That said, it is ironic that I still have issues with the hawk-eye technology in Tennis but not in Cricket. Ironic because in Cricket, a good portion of the debatable decisions (the famous LBW) are where technology tracks where the ball might have gone contentious issues occur when the technology tracks where the ball has already been! Here is my major peeve with Tennis calls:
This post does a very good job of explaining the multiple angles that Hawk-Eye apparently uses to determine where exactly a Tennis ball landed. However, I remain unconvinced. Let me rephrase that – my issue is with the marginal calls that Hawk-Eye judges to be on the line.
When you take a photo of the ball from arguably the best possible angle, i.e. from right above it, what you see is the part of the court that is eclipsed by the ball. Then you get into the science of determining what part of the ball actually touches the ground (only the part of the ball touching the ground technically counts in determining whether the ball is in or out).
There are probably two good ways for Hawk-Eye to be calibrated.
– paint the balls and compare the marks with the camera’s ruling as to whether the ball was in or out (precise speed of ball, pressure exerted by it against the ground upon impact etc will need to be measured and considered).
The drawback of this method is that the paint on the balls might dry quickly, comparing the marks against the camera would be time-consuming, will need to ensure that the ball lands cloes to the lines else precise micro-measurements would be difficult etc
– calibrate on (red) clay where impact craters and skid marks are evident. But even there, the degree to which the ball sinks into the clay might not be uniform.
In all this, don’t forget that the difference we are talking is a Nadal Unit* or two
For Hawk-eye to be irrefutably correct, I think one of the following needs to happen – and until that point, one of the players would have grounds to feel peeved:
– the player hitting the ball should have killed it with such force that it literally compressed to a hemiphere

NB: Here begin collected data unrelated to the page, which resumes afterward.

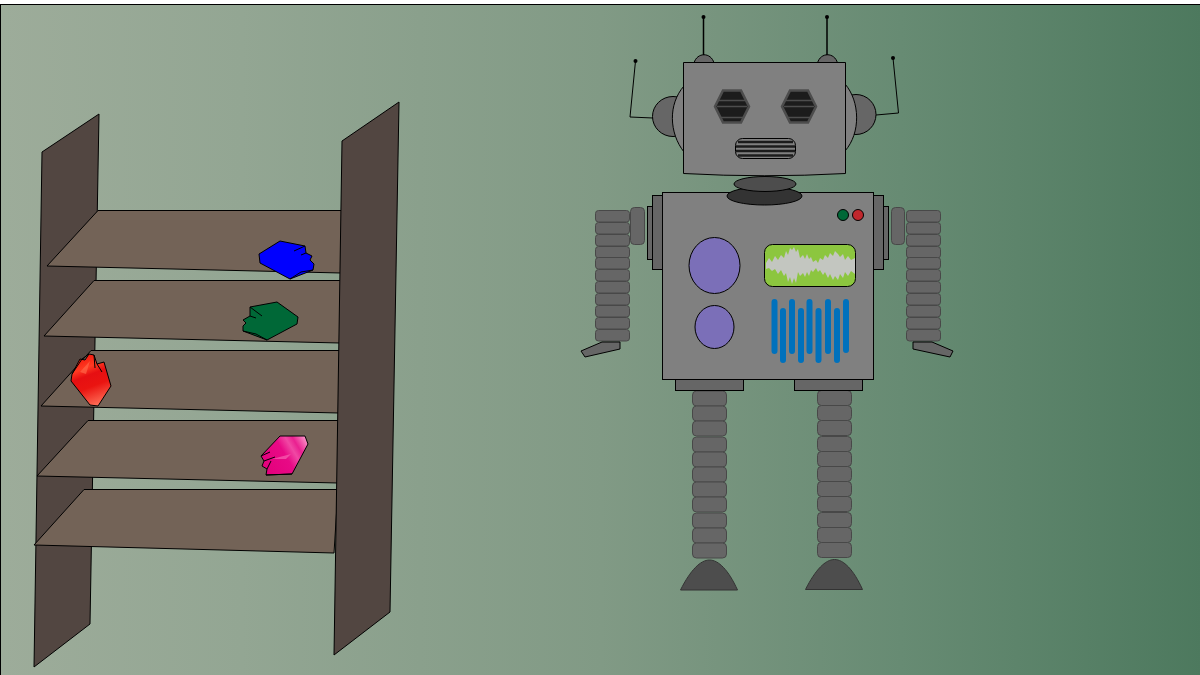
<!DOCTYPE html>
<html lang="en">
<head>
<meta charset="utf-8">
<title>Robot and shelf</title>
<style>
:root {
  --ink: #000;
  --post: #524641;
  --plank: #736357;
  --metal: #808080;
  --steel: #666;
  --dark-steel: #4d4d4d;
  --seam: #484848;
  --lens: #1c1c1c;
  --dial: #7b6fb8;
  --screen: #8cc63f;
  --wave: #c3c6c0;
  --vent: #0071bc;
}
html, body { margin: 0; background: #fff; overflow: hidden; }
svg { display: block; width: 1200px; height: 675px; }
.outlined { stroke: var(--ink); stroke-width: 1; }
.post { fill: var(--post); }
.plank { fill: var(--plank); }
.metal { fill: var(--metal); }
.steel { fill: var(--steel); }
.dark { fill: var(--dark-steel); }
.segment { fill: var(--steel); stroke: var(--seam); }
.foot { fill: var(--dark-steel); stroke: #333; }
.wire { fill: none; stroke: var(--ink); }
.dial { fill: var(--dial); }
.vent { stroke: var(--vent); stroke-width: 6; stroke-linecap: round; }
</style>
</head>
<body>
<svg viewBox="0 0 1200 675" role="img" aria-label="A grey robot standing beside a shelf of coloured gems">
  <defs>
    <linearGradient id="wall">
      <stop offset="0" stop-color="#9dac9a"/>
      <stop offset=".2" stop-color="#93a693"/>
      <stop offset=".5" stop-color="#819a85"/>
      <stop offset=".75" stop-color="#678b73"/>
      <stop offset="1" stop-color="#4d795e"/>
    </linearGradient>
    <linearGradient id="ruby" x1=".35" y1="0" x2=".65" y2="1">
      <stop offset="0" stop-color="#f2160c"/>
      <stop offset=".25" stop-color="#ff3a22"/>
      <stop offset=".4" stop-color="#e60f12"/>
      <stop offset=".62" stop-color="#ea1411"/>
      <stop offset="1" stop-color="#ff7058"/>
    </linearGradient>
    <linearGradient id="rose" x1="0" y1=".7" x2="1" y2=".2">
      <stop offset="0" stop-color="#e4007c"/>
      <stop offset=".5" stop-color="#e80a86"/>
      <stop offset=".68" stop-color="#f048a4"/>
      <stop offset=".8" stop-color="#ea2090"/>
      <stop offset="1" stop-color="#f987c2"/>
    </linearGradient>
    <rect id="arm-segment" class="segment" width="34" height="11.5" rx="3"/>
    <g id="arm-stack">
      <use href="#arm-segment"/>
      <use href="#arm-segment" y="12"/>
      <use href="#arm-segment" y="24"/>
      <use href="#arm-segment" y="36"/>
      <use href="#arm-segment" y="47"/>
      <use href="#arm-segment" y="59"/>
      <use href="#arm-segment" y="71"/>
      <use href="#arm-segment" y="83"/>
      <use href="#arm-segment" y="95"/>
      <use href="#arm-segment" y="107"/>
      <use href="#arm-segment" y="119"/>
    </g>
    <rect id="leg-segment" class="segment" width="34" height="15" rx="4"/>
    <g id="leg">
      <use href="#leg-segment"/>
      <use href="#leg-segment" y="15"/>
      <use href="#leg-segment" y="30"/>
      <use href="#leg-segment" y="46"/>
      <use href="#leg-segment" y="61"/>
      <use href="#leg-segment" y="76"/>
      <use href="#leg-segment" y="91"/>
      <use href="#leg-segment" y="106"/>
      <use href="#leg-segment" y="122"/>
      <use href="#leg-segment" y="137"/>
      <use href="#leg-segment" y="152"/>
      <path class="foot" d="M-12 199C-2 179 8 169 17 169S36 179 45 199Z"/>
    </g>
    <g id="eye">
      <polygon points="-17,0 -9,-16 9,-16 17,0 9,16 -9,16" fill="var(--lens)" stroke="var(--dark-steel)" stroke-width="2.5"/>
      <path d="M-13 -6H13M-15 0H15M-11 11H11" stroke="var(--dark-steel)" stroke-width="1.5"/>
    </g>
    <g id="top-antenna">
      <path class="outlined steel" d="M-10 63C-7 52 7 52 10 63Z"/>
      <path class="wire" d="M-.5 17V55" stroke-width="1.5"/>
      <circle cx="-.5" cy="17" r="2"/>
    </g>
  </defs>

  <g id="background">
    <rect x=".5" y="4.5" width="1201" height="673" fill="url(#wall)" class="outlined"/>
  </g>

  <g id="shelf" class="outlined" stroke-linejoin="round">
    <polygon class="post" points="42,152 99,114 90,624 34,667"/>
    <g class="plank">
      <polygon points="98,210.5 342,210.5 341,273 47,266"/>
      <polygon points="94,280.5 341,280.5 340,343 44,336"/>
      <polygon points="91,350.5 340,350.5 339,413 41,406"/>
      <polygon points="88,420.5 339,420.5 338,483 37,476"/>
      <polygon points="84,489.5 338,489.5 334,553 34,545"/>
    </g>
    <polygon class="post" points="342,141 399,102 390,612 334,655"/>
  </g>

  <g id="gems" class="outlined" stroke-linejoin="round">
    <g id="sapphire">
      <polygon fill="#00f" points="259,254 280,241 305,246 306,253 312,256 310,260 314,264 313,270 290,279 260,263"/>
      <path class="wire" d="M294 251L305 246M301 255L306 253M313 270L301 272L290 279"/>
    </g>
    <g id="emerald">
      <polygon fill="#006837" points="250,307 277,302 298,317 297,324 267,340 243,331 243,326 246,323 243,320 250,316"/>
      <path class="wire" d="M250 307L262 316M250 316L256 318M243 331L256 334L267 340"/>
    </g>
    <g id="ruby-gem">
      <polygon fill="url(#ruby)" points="72,374 80,359 85,360 89,354 94,355 97,364 104,362 111,386 98,406 90,405 71,381"/>
      <path class="wire" d="M94 355L95 368M97 364L102 372M72 374L82 359L89 354"/>
      <path d="M80 372L90 361L86 374Z" fill="#ff6a4c" stroke="none" opacity=".65"/>
    </g>
    <g id="rose-gem">
      <polygon fill="url(#rose)" points="261,456 280,436 305,436 308,444 292,474 266,475 267,469 262,466 264,461"/>
      <path class="wire" d="M261 456L270 452M264 461L275 457M267 469L271 461M266 475L292 474"/>
      <path d="M272 459L291 454L286 459Z" fill="#f663b1" stroke="none" opacity=".7"/>
    </g>
  </g>

  <g id="robot">
    <g id="legs">
      <use href="#leg" x="692.5" y="391"/>
      <use href="#leg" x="817.5" y="390.5"/>
      <rect class="outlined steel" x="675.5" y="379.5" width="68" height="11"/>
      <rect class="outlined steel" x="794.5" y="379.5" width="68" height="11"/>
    </g>

    <g id="left-arm">
      <rect class="segment" x="630.5" y="207.5" width="14" height="37" rx="4"/>
      <use href="#arm-stack" x="595.5" y="210.5"/>
      <polygon class="outlined steel" points="620,342 602,342 581,351 585,357 620,349"/>
      <rect class="outlined steel" x="647.5" y="206.5" width="5" height="53"/>
      <rect class="outlined steel" x="652.5" y="195.5" width="10" height="74"/>
    </g>
    <g id="right-arm">
      <rect class="segment" x="891.5" y="207.5" width="13" height="37" rx="4"/>
      <use href="#arm-stack" x="906.5" y="210.5"/>
      <polygon class="outlined steel" points="913,342 932,342 953,351 950,357 913,349"/>
      <rect class="outlined steel" x="883.5" y="206.5" width="5" height="53"/>
      <rect class="outlined steel" x="873.5" y="195.5" width="10" height="74"/>
    </g>

    <g id="torso">
      <rect class="outlined metal" x="662.5" y="192.5" width="211" height="187"/>
      <circle class="outlined" cx="843" cy="215" r="5.5" fill="#006837"/>
      <circle class="outlined" cx="858" cy="215" r="5.5" fill="#c1272d"/>
      <ellipse class="outlined dial" cx="714.5" cy="265.5" rx="25.5" ry="28"/>
      <ellipse class="outlined dial" cx="714.5" cy="327" rx="19.5" ry="21.5"/>
      <g id="sound-screen">
        <rect x="764.5" y="244.5" width="91" height="42" rx="8" fill="var(--screen)" class="outlined"/>
        <path fill="var(--wave)" d="M766 263L769 258L772 262L775 256L778 260L781 255L784 258L786 251L788 255L790 248L792 250L794 247L796 252L798 249L800 258L803 255L805 259L807 254L809 259L811 257L813 262L816 260L818 263L820 258L823 260L825 255L828 258L830 253L833 256L835 251L838 254L840 257L843 254L845 260L848 256L851 260L855 258V274L851 271L848 276L845 272L843 278L840 274L838 280L835 276L833 280L830 274L828 278L825 272L823 275L820 270L818 272L816 268L813 272L811 270L809 276L807 272L805 277L803 273L800 276L798 272L796 283L794 278L792 284L790 277L788 282L786 273L784 276L781 270L778 274L775 269L772 271L769 268L766 269Z"/>
      </g>
      <path id="vents" class="vent" d="M774.5 302V351M783 311V360M792 302V351M801 311V360M809.5 302V351M818.5 311V360M828 302V351M837 311V360M846 302V350"/>
    </g>

    <g id="neck" class="outlined">
      <ellipse cx="764.5" cy="196" rx="37.5" ry="9" fill="#333"/>
      <ellipse class="dark" cx="765" cy="184" rx="31" ry="7.5"/>
    </g>

    <g id="head">
      <use href="#top-antenna" x="704"/>
      <use href="#top-antenna" x="827.5"/>
      <path class="wire" d="M635.5 61L630 117L653 118M893 58L898.500 113L876 115"/>
      <circle cx="635.500" cy="61" r="2"/>
      <circle cx="893" cy="58" r="2"/>
      <ellipse class="outlined steel" cx="673" cy="116.500" rx="20.500" ry="20"/>
      <ellipse class="outlined steel" cx="856" cy="114.500" rx="20" ry="20"/>
      <path class="outlined metal" d="M684 86C668 104 669 133 684 152Z"/>
      <path class="outlined metal" d="M845 84C860 101 861 133 845 151Z"/>
      <path class="outlined metal" d="M683.500 62.500H845.500V173.500Q764 178 683.500 173.500Z"/>
      <use href="#eye" x="732" y="106.500"/>
      <use href="#eye" x="799" y="106.500"/>
      <g id="mouth">
        <rect class="outlined metal" x="735.500" y="138.500" width="60" height="20" rx="7"/>
        <path d="M738 142H793M736 146.500H795M736 151H795M738 155.500H793" stroke="var(--lens)" stroke-width="2.500"/>
      </g>
    </g>
  </g>
</svg>
</body>
</html>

– Hawk-Eye has a camera on the ground-level which can see under the ball to determine whether or not there was a gap between the ball and the sideline.
– it is a no-brainer, as in there is plenty of space between ball and sideline (in or out).
Unfortunately, unlike in Cricket, Tennis has no clear-cut definition – that I am aware of – of giving the benefit of the doubt to either player.
Nadal Unit (previously incorrectly termed Nadal-width by yours truly) = unit of measurement smaller than an Angstrom Unit
[wrote the above when the Australian Open was on; was thinking of modifying something, but now forget what. oh well … here it goes]